In this second outing, the Inferior Five are confronted by their parents’ old enemies, who have been miraculously rejuvenated. With the Freedom Brigade in retirement, these villains have united as Vendetta in an attempt to lure them back into action by pulverizing their kids. As should be relatively obvious, the assorted members of the Vendetta (whose battle-cry is amusingly, “Vendetta, Get Togedder!” rather than “Avengers Assemble”) include the Masked Swastika (an ersatz Captain America crossed with his foe the Red Skull), Speed Demon (Quicksilver), the Silver Sorceress (the Scarlet Witch) and Sparrow (Hawkeye).
During the course of the first skirmish between the two teams, a grenade hurled by the Masked Swastika winds up exploding beneath would-be boxer “Brute” Brainard, and bombarding him with Phi Beta Kappa radiation (rather than Gamma radiation, get it?) In an instant, the pugnacious Brainard is transformed into the spitting image of the Hulk (so much so that consumers finding SHOWCASE #63 on the stands may have been legitimately confused by the cover image) called Man-Mountain.
Man-Mountain bursts through the wall, interrupting the battle.

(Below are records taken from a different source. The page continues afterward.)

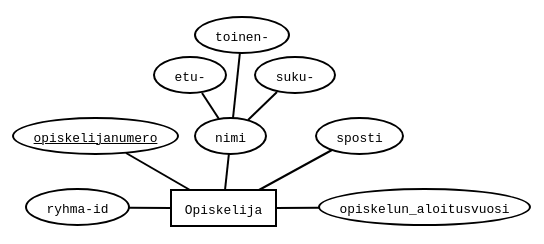
<!DOCTYPE html>
<html lang="fi">
<head>
<meta charset="utf-8">
<title>Opiskelija – ER-kaavio</title>
<style>
:root { --paper: #fff; --ink: #000; }
* { box-sizing: border-box; }
body { margin: 0; background: var(--paper); overflow: hidden; }
.diagram {
  position: relative;
  width: 544px;
  height: 244px;
  overflow: hidden;
  background: var(--paper);
  color: var(--ink);
  font: 12.9px/16px "Liberation Mono", monospace;
}
.connectors { position: absolute; inset: 0; stroke: var(--ink); stroke-width: 2; }
.node {
  position: absolute;
  display: flex;
  align-items: center;
  justify-content: center;
  height: 38px;
  padding-top: 6px;
  border: 2px solid var(--ink);
  background: var(--paper);
  white-space: nowrap;
}
.attribute { border-radius: 50%; }
.key span { text-decoration: underline 1px; text-underline-offset: 1px; }
.toinen { left: 194px; top: 16px; width: 96px; }
.etu { left: 153px; top: 56px; width: 74px; }
.suku { left: 254px; top: 56px; width: 82px; }
.nimi { left: 194px; top: 117px; width: 73px; }
.opiskelijanumero { left: 12px; top: 117px; width: 167px; }
.sposti { left: 315px; top: 117px; width: 89px; }
.ryhma { left: 25px; top: 188px; width: 105px; }
.aloitusvuosi { left: 318px; top: 188px; width: 213px; }
.entity { left: 170px; top: 189px; width: 107px; }
</style>
</head>
<body>
<main class="diagram">
  <svg class="connectors" width="544" height="244" viewBox="0 0 544 244" aria-hidden="true">
    <line x1="240" y1="52" x2="233" y2="118"/>
    <line x1="202" y1="93" x2="219" y2="119"/>
    <line x1="277" y1="92" x2="248" y2="120"/>
    <line x1="229" y1="153" x2="225" y2="190"/>
    <line x1="126" y1="153" x2="190" y2="190"/>
    <line x1="332" y1="150" x2="259" y2="190"/>
    <line x1="129" y1="207.7" x2="171" y2="208"/>
    <line x1="276" y1="208" x2="319" y2="207.7"/>
  </svg>
  <div class="node attribute toinen"><span>toinen-</span></div>
  <div class="node attribute etu"><span>etu-</span></div>
  <div class="node attribute suku"><span>suku-</span></div>
  <div class="node attribute key opiskelijanumero"><span>opiskelijanumero</span></div>
  <div class="node attribute nimi"><span>nimi</span></div>
  <div class="node attribute sposti"><span>sposti</span></div>
  <div class="node attribute ryhma"><span>ryhma-id</span></div>
  <div class="node entity"><span>Opiskelija</span></div>
  <div class="node attribute aloitusvuosi"><span>opiskelun_aloitusvuosi</span></div>
</main>
</body>
</html>
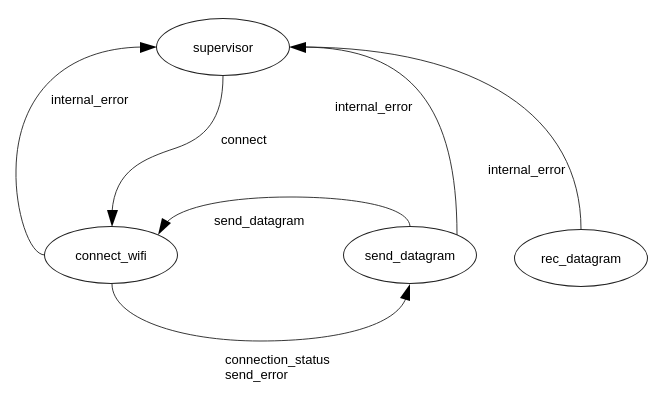
<!DOCTYPE html>
<html lang="en">
<head>
<meta charset="utf-8">
<title>Supervisor message flow</title>
<style>
:root { --paper: #fff; --ink: #000; --line: #222; }
* { box-sizing: border-box; }
html, body { margin: 0; overflow: hidden; background: var(--paper); }
.diagram {
  position: relative; width: 662px; height: 397px; overflow: hidden;
  background: var(--paper); color: var(--ink);
  font: 13px/15px "Liberation Sans", Arial, sans-serif;
}
.edges { position: absolute; left: 0; top: 0; display: block; }
.edges path { fill: none; stroke: var(--line); stroke-width: 0.9; }
.edges polygon { fill: var(--ink); }
.node {
  position: absolute; width: 134px; height: 58px;
  display: flex; align-items: center; justify-content: center;
  border: 1px solid var(--line); border-radius: 50%; background: var(--paper);
  white-space: nowrap;
}
.supervisor { left: 156px; top: 18px; }
.connect-wifi { left: 44px; top: 226px; }
.send-datagram { left: 343px; top: 226px; }
.rec-datagram { left: 514px; top: 229px; }
.label { position: absolute; margin: 0; white-space: nowrap; }
.wifi-error { left: 51px; top: 92px; }
.connect { left: 221px; top: 132px; }
.send-error { left: 335px; top: 99px; }
.rec-error { left: 488px; top: 162px; }
.send { left: 214px; top: 213px; }
.status { left: 225px; top: 352px; }
</style>
</head>
<body>
<main class="diagram">
  <div class="node supervisor">supervisor</div>
  <div class="node connect-wifi">connect_wifi</div>
  <div class="node send-datagram">send_datagram</div>
  <div class="node rec-datagram">rec_datagram</div>

  <svg class="edges" width="662" height="397" viewBox="0 0 662 397" aria-hidden="true">
    <g class="wifi-to-supervisor">
      <path d="M45 255C29 255 15 210 16 170C17 94 66 48 142 47"/>
      <polygon points="157,47 140,42 140,53"/>
    </g>
    <g class="supervisor-to-wifi">
      <path d="M223 76C223 120 205 138 176 148C143 159 115 170 112 212"/>
      <polygon points="112,227 107,210 118,210"/>
    </g>
    <g class="send-to-supervisor">
      <path d="M457 235C457 108 412 48 304 47"/>
    </g>
    <g class="rec-to-supervisor">
      <path d="M581 229C581 116 478 48 304 47"/>
      <polygon points="289,47 306,42 306,53"/>
    </g>
    <g class="send-to-wifi">
      <path d="M410 227C410 207 355 197 290 197C232 197 181 206 166 223"/>
      <polygon points="158,235 162,218 171,223"/>
    </g>
    <g class="wifi-to-send">
      <path d="M112 284C112 318 180 341 260 341C340 341 396 325 406 298"/>
      <polygon points="410,284 400,298 410,301"/>
    </g>
  </svg>

  <p class="label wifi-error">internal_error</p>
  <p class="label connect">connect</p>
  <p class="label send-error">internal_error</p>
  <p class="label rec-error">internal_error</p>
  <p class="label send">send_datagram</p>
  <p class="label status">connection_status<br>send_error</p>
</main>
</body>
</html>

The Masked Swastika, recognizing that it was his grenade that was the cause of Brainard’s transformation, swiftly recruits the emerald monster to his side. man-Mountain clobbers the Inferior Five handily, and the evildoers go off to embark on a crime spree–with Hitler now dead and gone, the masked Swastika has decided he’s better off being just a run-of-the-mill crook.
The one member of the Inferior Five that neither Man-Mountain nor the Masked Swastika bothers with is the team’s powerless leader, Merryman. The 97-lbs weakling rousts his teammates and they make a game try at halting Man-Mountain’s crime spree. But they get as tangled up amongst one another as usual and the chartreuse titan bats them away effortlessly. Once again, Merryman is the last member of the Five left standing–and he feels that he has no choice but to take on Man-Mountain one-on-one to redeem the honor of the Inferior Five, despite the fact that he has no chance of winning.
But triumph he does! After several minutes of Merryman ineffectually throwing punch after punch Man-Mountain’s way, none of which make any impact on the mighty goliath, Merryman scores a lucky uppercut to Man-Mountain’s chin. When he was a regular fighter, Brainard had a glass jaw, and that condition persists even with his transformation into Man-Mountain. Down goes the unstoppable brute, and Merryman is hailed as the hero of the day!
With the Vendetta’s big gun down for the count, the other Inferior Five members have better luck in their rematch with their remaining foes. Dumb Bunny accidentally knocks out the Silver Sorceress before she can cast her Evil Eye, the Blimp trips up Speed Demon with some chewing gum he discarded, Sparrow gets entangled in his own Boomerang Arrow line when White Feather faints away from his attack, and the Masked Swastika shatters his iron mask against Awkwardman, revealing himself to be the spitting image of Napoleon. And that’s the wrap-up. The parodies are relatively toothless but also clear enough that they would have been obvious to the fan audience. This was still relatively early days for the Marvel titles, with the concurrent issues of AVENGERS and TALES TO ASTONISH (featuring the Hulk) shown below.